YOU OUGHTA BE IN...COMPUTER GAMES?
While it's true that many of us use personal computers just to keep track of our finances, catch up on work from the office, or help the kids with schoolwork, a PC that's all work and no play can be an awfully dull tool. Besides, with the power of today's multimedia PCs, equipped with a Pentium or PowerPC processor, double speed CD-ROM drive, sound card, and 8 megabytes of memory, it's hard to resist playing "just a few minutes" of games such as Broderbund Software's Myst. But wait until you see what temptation software makers are throwing your way now.

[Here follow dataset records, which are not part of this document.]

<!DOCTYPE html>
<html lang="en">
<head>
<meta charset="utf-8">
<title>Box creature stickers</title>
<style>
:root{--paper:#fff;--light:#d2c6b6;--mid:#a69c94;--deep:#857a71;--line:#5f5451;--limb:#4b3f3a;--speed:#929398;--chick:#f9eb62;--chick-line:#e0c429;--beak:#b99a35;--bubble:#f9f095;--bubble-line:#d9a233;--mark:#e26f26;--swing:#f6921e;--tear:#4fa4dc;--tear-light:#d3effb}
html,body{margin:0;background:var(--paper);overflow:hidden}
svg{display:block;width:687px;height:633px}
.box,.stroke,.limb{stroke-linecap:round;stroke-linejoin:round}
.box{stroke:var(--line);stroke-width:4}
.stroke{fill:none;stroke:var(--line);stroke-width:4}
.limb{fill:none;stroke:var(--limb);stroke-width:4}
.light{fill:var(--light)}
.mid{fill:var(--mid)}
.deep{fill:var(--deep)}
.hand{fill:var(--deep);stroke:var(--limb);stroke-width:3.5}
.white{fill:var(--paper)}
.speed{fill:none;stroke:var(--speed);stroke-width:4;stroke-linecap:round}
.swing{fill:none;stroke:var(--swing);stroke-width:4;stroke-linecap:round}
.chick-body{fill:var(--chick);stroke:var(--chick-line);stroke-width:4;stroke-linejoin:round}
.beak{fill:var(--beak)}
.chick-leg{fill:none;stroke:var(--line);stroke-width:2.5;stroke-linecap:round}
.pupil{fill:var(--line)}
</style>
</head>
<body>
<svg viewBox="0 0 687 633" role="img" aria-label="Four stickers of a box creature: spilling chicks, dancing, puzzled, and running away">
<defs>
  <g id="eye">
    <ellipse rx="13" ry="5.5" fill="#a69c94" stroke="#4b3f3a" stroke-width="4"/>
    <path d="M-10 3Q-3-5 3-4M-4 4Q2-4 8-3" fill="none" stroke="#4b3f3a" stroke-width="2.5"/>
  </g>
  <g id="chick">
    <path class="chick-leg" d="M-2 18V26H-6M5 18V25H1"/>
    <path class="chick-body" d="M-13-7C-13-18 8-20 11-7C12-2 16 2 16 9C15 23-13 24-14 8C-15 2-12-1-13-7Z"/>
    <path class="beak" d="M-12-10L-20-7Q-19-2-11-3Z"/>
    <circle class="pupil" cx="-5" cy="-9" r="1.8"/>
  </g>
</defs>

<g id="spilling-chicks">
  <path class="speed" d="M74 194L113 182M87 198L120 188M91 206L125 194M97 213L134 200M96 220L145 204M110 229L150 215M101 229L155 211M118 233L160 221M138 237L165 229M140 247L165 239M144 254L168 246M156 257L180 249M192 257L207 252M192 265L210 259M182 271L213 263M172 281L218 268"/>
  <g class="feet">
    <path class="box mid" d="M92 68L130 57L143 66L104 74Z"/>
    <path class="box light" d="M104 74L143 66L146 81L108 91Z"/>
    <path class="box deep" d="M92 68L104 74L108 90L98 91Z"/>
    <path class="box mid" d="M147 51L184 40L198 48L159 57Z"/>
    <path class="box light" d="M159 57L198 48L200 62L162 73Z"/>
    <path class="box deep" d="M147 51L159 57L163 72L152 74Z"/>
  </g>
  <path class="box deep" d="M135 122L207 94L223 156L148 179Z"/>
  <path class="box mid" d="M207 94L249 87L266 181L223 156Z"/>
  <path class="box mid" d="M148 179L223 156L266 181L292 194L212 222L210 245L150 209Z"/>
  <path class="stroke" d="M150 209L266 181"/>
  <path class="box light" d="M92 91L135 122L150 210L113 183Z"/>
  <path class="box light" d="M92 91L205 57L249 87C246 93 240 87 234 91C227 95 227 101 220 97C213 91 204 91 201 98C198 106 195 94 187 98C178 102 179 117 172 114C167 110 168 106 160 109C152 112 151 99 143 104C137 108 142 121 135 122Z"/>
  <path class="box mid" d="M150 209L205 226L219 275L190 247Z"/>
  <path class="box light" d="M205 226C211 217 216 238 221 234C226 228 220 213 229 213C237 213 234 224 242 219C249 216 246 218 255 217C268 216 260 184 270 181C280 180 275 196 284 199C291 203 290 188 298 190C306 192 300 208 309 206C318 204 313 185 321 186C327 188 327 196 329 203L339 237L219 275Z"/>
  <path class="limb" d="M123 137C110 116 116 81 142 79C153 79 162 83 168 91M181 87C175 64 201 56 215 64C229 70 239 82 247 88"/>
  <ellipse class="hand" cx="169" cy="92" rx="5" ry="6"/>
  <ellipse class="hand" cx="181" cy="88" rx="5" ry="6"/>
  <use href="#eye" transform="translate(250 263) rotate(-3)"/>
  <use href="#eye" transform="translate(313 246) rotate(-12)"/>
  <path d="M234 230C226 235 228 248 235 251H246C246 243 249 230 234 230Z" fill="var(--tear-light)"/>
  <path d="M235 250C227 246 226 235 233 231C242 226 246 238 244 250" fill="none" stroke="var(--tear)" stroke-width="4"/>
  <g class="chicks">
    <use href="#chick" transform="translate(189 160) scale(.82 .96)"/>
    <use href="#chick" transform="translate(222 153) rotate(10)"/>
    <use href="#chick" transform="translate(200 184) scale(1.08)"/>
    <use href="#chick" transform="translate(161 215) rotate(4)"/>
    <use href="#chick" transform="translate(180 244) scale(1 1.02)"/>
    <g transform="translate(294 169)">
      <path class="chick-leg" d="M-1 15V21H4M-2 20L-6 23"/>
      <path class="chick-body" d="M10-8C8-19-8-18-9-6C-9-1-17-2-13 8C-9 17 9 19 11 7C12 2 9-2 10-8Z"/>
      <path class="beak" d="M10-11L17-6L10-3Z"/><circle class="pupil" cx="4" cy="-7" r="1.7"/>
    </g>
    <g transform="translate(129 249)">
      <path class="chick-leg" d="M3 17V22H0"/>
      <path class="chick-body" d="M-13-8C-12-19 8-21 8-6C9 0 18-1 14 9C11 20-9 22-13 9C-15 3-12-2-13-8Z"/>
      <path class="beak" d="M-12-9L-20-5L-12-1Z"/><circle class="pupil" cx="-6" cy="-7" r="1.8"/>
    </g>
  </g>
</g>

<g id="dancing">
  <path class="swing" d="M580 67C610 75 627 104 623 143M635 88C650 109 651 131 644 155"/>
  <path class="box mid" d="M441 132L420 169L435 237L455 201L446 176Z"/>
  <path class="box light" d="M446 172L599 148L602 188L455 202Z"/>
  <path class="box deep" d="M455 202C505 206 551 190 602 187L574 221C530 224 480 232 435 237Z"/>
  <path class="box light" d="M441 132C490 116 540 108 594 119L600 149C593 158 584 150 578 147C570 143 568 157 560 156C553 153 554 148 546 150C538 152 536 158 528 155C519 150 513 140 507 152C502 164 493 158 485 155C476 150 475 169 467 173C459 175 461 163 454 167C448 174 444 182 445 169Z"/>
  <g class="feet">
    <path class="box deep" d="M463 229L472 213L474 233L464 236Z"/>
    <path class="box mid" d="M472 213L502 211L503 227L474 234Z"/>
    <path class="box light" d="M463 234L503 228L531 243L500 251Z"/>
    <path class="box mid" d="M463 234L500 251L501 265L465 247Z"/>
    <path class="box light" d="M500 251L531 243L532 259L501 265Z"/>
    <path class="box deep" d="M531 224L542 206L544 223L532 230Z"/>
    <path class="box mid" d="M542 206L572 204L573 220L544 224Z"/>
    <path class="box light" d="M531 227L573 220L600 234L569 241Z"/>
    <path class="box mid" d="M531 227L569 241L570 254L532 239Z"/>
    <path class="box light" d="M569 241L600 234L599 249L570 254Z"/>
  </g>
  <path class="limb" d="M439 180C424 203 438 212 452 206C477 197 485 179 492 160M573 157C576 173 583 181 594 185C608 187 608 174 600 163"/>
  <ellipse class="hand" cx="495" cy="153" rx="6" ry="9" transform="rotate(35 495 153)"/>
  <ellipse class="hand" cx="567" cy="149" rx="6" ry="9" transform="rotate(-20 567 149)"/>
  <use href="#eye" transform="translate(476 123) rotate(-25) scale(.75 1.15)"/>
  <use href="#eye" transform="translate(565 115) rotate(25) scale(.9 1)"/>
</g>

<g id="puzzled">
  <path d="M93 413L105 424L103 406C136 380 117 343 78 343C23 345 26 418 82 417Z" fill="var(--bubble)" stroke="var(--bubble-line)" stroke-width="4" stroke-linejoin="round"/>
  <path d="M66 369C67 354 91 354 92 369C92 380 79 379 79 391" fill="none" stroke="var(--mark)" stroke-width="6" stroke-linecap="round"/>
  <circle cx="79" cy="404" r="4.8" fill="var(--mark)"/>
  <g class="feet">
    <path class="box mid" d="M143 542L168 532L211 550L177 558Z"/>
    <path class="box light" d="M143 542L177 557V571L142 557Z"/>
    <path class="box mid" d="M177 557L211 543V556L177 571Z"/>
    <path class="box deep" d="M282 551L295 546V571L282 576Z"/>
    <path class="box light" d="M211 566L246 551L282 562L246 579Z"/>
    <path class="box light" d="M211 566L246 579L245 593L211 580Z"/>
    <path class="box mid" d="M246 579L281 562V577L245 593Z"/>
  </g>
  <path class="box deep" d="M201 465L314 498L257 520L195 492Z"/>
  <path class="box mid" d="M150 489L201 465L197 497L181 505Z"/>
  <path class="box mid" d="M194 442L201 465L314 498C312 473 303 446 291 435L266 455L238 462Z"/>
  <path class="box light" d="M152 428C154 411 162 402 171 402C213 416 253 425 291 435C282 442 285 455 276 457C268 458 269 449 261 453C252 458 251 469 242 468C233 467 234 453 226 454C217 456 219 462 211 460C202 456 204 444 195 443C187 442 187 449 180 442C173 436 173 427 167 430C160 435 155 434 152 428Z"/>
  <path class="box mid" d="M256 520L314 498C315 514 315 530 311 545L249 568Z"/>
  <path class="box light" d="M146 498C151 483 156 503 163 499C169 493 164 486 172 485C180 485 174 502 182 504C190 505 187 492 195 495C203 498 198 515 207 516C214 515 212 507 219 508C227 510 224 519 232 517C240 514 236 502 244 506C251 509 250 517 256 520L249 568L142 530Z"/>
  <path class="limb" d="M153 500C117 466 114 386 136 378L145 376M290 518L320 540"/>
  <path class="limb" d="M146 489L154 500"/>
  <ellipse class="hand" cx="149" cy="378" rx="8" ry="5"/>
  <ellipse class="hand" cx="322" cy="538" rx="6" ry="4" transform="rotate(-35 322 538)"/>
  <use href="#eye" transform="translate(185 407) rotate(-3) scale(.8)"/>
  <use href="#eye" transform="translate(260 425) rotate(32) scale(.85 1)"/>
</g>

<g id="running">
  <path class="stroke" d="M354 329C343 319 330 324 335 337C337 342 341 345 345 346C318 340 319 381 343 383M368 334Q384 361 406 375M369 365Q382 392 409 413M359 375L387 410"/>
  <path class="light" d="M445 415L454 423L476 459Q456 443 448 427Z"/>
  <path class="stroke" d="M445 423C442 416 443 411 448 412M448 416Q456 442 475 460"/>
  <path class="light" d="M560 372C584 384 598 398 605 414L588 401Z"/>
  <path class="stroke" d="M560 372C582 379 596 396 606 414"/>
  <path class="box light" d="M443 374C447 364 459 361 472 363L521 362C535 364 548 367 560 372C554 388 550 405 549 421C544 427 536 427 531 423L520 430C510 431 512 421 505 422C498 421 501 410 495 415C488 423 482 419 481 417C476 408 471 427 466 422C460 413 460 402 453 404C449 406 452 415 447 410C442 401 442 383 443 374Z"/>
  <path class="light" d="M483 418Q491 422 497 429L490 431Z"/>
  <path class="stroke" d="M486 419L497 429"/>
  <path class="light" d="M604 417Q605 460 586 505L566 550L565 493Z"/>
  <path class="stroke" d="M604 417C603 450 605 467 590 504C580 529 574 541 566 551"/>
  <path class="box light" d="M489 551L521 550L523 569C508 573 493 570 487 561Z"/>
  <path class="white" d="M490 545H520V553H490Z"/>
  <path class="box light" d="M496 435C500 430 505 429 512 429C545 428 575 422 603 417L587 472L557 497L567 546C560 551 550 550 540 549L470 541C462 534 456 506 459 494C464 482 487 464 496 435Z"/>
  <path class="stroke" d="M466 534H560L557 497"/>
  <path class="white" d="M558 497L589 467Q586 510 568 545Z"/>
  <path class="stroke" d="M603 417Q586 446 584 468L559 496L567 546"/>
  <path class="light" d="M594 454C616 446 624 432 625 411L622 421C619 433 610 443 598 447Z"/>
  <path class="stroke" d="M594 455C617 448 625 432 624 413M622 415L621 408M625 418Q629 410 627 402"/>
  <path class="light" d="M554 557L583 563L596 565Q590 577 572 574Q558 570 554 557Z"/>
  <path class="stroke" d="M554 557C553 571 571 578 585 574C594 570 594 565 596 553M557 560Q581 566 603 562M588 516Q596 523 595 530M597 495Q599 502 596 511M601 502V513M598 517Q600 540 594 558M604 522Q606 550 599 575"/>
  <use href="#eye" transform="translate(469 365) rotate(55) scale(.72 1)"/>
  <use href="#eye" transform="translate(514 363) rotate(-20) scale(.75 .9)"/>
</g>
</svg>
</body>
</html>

Called interactive movies, the new offerings make extensive use of digitized video footage (instead of cartoonish animation) and Hollywood production techniques to create a new level of game realism. In these games, which are geared to teenagers and adults, the player becomes a principal character in the story line or directs the on-screen action. Either way, the decisions you make lead to different plot twists and directly influence the outcome.
VIRTUAL FUNERAL. One of the better examples is Origin Systems' $50 Wing Commander 3: Heart of the Tiger. WC3--as fans call it--continues the story of man's intergalactic war against the Kilrathi, an aggressive tiger-like race. However, in contrast to the previous two Wing Commander episodes, you no longer have to imagine what Colonel Blair--the character you assume during the game--looks like. In WC3, he's played by Star Wars leading man Mark Hamill. Jason Bernard, who appeared in the movie While You Were Sleeping, takes the role of your commander.
As you direct your on-screen alter ego, the plot changes. Pick the wrong wingman to fly with, and you could fail in your mission or even die. You'll then watch a video of your own funeral in space. Luckily, it's only your virtual self that meets its demise, so you can always restart the game and try different courses of action.
Although I'm a self-confessed flight-simulator fanatic, I rushed through many of the animated flying and fighting sequences--the "true gaming" portion of the program--just to get to the next video section. While the gaming sequences were enjoyable, I was so intrigued by the game's story line that interacting with the other actors became more compelling. The sequel, Wing Commander 4: The Price of Freedom, due out before Christmas, promises even more--an estimated six CDs full of digital video sequences.
For those who prefer horror flicks, there's Sierra On-line's $70 Phantasmagoria. In this story, you play Adrienne, who has just moved with her husband, Don, into a large island mansion previously owned by an enigmatic magician. Soon, Don becomes possessed and seeks to kill you. As Adrienne, you must explore the house and pick up clues to understand what has happened and how to save Don from the evil force that grips him. This seven CD-ROM set is unique in placing digitized actors in a computer generated world where game-play is as simple as clicking a mouse button. Want to see what's in the kitchen closet? Click on the door and Adrienne dutifully walks over and opens it. This seamless blending of digital video and computer art is surely a harbinger of forthcoming creations from the marriage of Silicon Valley and Hollywood.
Outside of its technical merits, Phantasmagoria has garnered much attention thanks to the grisly ways in which Adrienne meets her death. While some pundits have denounced the title, I found the footage and content to be no more graphic than that used in many theatrically-released "R"-rated horror movies. Still, although Sierra has put in a "censor" option allowing players to adjust the violence level, this game is best considered "adults only."
Other genres will debut soon in the interactive-video world. In November, Tsunami Media will offer Silent Steel, a military techno-thriller that puts you in charge of a U.S. ballistic missile submarine. The $70 title will use the emerging MPEG digital video standard, allowing gamers with an MPEG board to view video that fills the entire monitor, rather than just a small window.
But as interactive movies become even more engaging, they're going to require plenty of computing horsepower. Consider that brand new Pentium- or PowerPC-equipped computer just the starting point. A standard kitchen timer might also help--to limit your playing time.Paul Eng